### ACTIVITY
Look through the lines below and copy each one that includes "linejoin".

——

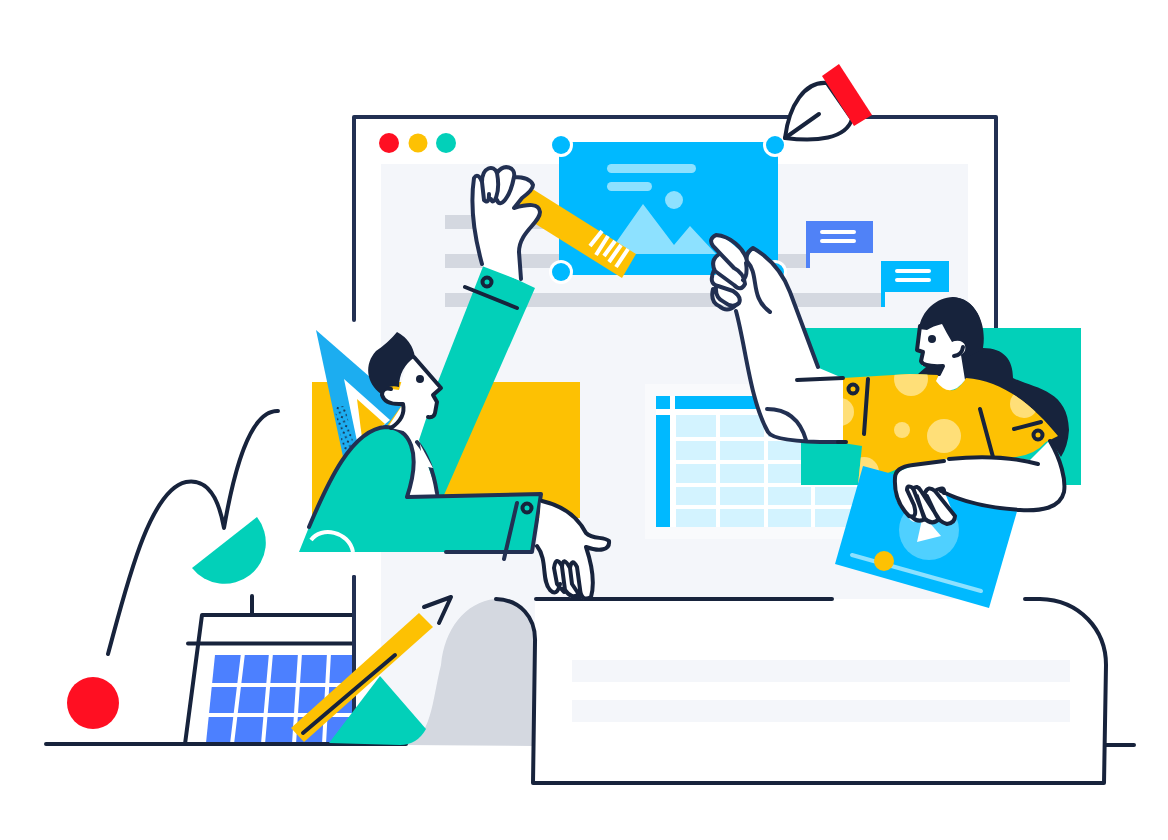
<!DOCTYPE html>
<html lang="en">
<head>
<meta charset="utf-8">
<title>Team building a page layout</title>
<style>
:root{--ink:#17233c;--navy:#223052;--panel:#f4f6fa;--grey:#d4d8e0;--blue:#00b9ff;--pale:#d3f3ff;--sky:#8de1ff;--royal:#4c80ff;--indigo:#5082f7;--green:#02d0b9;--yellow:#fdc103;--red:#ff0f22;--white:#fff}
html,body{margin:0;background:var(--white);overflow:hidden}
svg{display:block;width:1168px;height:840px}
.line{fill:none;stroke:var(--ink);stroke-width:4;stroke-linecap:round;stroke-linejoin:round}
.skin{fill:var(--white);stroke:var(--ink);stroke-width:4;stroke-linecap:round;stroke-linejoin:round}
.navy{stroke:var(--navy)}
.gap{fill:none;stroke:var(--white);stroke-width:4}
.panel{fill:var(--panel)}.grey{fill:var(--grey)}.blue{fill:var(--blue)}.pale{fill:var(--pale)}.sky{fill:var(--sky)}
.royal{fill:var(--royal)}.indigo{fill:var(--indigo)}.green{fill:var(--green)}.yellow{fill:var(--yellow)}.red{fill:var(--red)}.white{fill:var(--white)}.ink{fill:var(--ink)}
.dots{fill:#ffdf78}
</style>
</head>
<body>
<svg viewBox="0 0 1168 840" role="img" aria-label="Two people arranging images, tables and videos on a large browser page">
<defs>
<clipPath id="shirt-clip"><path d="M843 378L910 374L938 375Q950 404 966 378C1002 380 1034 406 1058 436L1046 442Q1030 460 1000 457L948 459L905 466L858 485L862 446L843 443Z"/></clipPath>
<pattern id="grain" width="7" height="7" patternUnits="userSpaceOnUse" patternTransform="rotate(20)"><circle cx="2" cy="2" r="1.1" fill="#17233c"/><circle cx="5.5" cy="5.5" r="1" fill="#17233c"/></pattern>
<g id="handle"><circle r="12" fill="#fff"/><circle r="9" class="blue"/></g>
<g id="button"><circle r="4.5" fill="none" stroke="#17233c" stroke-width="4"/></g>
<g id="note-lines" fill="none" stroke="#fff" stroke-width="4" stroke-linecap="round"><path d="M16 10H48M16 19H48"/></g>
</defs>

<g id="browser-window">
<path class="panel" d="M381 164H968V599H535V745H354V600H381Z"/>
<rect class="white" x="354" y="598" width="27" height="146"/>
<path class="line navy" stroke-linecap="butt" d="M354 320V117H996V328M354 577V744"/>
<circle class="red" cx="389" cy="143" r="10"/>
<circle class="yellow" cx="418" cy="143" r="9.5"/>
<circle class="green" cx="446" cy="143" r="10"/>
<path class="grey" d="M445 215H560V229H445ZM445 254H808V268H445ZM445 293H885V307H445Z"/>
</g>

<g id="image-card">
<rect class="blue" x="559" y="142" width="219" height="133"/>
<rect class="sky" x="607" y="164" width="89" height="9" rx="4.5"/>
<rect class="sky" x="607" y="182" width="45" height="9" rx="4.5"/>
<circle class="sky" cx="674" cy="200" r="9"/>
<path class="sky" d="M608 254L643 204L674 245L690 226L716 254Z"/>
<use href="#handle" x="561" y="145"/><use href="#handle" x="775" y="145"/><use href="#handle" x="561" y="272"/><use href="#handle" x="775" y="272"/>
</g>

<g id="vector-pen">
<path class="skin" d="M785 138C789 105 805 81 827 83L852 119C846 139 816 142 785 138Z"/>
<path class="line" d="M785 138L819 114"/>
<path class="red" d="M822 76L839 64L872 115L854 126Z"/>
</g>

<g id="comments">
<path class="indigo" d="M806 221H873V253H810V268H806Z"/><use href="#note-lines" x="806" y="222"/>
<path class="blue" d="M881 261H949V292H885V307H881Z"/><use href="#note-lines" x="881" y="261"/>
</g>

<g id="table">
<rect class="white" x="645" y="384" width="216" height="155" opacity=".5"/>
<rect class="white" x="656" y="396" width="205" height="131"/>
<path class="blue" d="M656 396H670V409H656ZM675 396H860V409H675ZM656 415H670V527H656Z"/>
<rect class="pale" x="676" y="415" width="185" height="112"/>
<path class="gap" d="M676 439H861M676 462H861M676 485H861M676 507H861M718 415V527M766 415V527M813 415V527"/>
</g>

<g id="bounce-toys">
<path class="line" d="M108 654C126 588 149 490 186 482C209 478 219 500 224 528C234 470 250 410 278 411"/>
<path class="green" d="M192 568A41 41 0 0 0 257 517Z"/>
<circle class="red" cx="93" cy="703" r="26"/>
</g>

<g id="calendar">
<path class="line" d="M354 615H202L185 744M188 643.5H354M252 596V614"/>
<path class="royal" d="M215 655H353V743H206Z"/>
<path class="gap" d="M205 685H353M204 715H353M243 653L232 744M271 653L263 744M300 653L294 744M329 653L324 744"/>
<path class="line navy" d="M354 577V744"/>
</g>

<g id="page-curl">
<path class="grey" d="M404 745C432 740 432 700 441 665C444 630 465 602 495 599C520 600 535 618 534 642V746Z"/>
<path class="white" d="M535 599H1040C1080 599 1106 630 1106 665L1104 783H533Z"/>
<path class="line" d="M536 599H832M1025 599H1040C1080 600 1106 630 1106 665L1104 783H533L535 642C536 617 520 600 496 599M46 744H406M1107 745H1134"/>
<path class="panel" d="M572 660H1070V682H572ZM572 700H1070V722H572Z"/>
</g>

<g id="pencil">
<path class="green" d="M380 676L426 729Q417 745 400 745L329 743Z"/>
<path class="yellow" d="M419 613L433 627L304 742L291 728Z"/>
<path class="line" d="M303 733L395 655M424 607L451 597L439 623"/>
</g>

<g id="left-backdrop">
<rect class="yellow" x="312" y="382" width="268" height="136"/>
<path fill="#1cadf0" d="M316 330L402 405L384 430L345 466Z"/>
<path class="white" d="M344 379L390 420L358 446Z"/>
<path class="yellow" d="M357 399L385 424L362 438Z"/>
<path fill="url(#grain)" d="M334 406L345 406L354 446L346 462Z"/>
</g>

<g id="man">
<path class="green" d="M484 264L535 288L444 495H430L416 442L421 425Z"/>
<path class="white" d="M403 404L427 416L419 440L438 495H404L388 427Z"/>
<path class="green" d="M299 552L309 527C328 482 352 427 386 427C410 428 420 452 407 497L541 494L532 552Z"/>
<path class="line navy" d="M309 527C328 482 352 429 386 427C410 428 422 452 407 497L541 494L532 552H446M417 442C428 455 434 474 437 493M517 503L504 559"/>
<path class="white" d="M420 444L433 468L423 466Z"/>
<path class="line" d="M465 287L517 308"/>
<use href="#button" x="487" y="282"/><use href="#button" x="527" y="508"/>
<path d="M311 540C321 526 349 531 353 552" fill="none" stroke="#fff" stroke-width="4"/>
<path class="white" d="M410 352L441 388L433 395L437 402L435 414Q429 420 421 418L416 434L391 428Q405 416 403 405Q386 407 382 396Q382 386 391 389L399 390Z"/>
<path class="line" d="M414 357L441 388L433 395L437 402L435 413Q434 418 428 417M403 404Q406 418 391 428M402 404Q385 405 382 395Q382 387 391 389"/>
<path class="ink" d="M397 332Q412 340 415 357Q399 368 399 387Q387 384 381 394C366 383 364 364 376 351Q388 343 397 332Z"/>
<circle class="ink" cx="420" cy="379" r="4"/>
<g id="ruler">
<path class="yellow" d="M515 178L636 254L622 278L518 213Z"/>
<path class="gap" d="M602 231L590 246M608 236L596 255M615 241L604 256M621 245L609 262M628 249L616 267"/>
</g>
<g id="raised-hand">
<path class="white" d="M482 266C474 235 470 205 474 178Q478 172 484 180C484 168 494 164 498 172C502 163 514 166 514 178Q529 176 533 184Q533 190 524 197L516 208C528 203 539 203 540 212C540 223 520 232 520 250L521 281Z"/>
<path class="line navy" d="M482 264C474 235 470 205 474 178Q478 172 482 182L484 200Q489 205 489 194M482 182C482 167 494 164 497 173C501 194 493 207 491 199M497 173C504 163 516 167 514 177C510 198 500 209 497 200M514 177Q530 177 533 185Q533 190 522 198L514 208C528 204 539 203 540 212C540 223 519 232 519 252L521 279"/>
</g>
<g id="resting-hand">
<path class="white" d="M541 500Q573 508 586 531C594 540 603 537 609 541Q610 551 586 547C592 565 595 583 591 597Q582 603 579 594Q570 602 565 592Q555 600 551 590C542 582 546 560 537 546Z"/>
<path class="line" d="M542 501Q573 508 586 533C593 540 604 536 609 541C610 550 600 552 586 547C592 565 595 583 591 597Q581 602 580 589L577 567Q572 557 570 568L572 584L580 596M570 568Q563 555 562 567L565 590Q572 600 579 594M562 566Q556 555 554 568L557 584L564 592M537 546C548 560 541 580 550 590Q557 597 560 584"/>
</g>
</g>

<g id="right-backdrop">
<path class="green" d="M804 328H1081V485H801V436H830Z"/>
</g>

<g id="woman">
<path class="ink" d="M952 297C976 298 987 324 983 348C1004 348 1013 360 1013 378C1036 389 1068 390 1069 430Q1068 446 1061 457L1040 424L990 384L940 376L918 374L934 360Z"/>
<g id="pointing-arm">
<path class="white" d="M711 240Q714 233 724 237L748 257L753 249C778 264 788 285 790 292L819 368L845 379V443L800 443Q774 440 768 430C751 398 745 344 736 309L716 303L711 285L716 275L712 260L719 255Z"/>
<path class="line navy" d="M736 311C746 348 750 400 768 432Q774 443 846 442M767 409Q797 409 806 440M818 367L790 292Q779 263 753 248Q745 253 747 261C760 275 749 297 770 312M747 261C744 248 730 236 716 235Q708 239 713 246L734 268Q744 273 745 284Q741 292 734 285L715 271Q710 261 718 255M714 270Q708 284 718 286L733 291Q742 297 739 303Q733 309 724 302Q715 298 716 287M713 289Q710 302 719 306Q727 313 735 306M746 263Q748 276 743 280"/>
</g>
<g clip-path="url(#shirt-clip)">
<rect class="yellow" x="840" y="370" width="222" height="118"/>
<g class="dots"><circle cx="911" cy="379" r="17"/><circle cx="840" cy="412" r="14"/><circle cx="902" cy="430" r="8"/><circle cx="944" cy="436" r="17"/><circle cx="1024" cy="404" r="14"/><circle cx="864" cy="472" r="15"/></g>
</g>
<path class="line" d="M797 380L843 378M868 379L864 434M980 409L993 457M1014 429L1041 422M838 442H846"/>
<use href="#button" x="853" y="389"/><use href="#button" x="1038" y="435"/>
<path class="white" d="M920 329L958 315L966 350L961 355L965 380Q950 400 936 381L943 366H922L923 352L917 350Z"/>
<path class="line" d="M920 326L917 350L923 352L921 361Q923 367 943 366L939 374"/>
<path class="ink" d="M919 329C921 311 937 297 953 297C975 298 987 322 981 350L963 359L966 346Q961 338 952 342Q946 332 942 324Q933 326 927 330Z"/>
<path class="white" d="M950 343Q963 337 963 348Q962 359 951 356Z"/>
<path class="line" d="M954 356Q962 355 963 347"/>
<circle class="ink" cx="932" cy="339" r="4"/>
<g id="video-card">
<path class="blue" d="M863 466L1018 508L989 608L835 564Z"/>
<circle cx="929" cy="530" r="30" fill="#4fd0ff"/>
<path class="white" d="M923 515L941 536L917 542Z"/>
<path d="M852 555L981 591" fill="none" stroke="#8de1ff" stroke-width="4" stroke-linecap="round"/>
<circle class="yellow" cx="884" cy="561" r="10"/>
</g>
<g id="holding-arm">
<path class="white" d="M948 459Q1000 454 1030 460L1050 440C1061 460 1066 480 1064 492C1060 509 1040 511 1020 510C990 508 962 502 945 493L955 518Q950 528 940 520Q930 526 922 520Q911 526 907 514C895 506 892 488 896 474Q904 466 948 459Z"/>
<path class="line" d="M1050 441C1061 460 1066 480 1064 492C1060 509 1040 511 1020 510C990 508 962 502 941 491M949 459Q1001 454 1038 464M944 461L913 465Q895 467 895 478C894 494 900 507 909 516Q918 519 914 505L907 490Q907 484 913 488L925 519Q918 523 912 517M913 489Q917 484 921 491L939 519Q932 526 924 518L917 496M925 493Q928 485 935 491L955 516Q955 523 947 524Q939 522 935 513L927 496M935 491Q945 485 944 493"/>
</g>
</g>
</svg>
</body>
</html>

——

### EXERCISE ANSWER
.line{fill:none;stroke:var(--ink);stroke-width:4;stroke-linecap:round;stroke-linejoin:round}
.skin{fill:var(--white);stroke:var(--ink);stroke-width:4;stroke-linecap:round;stroke-linejoin:round}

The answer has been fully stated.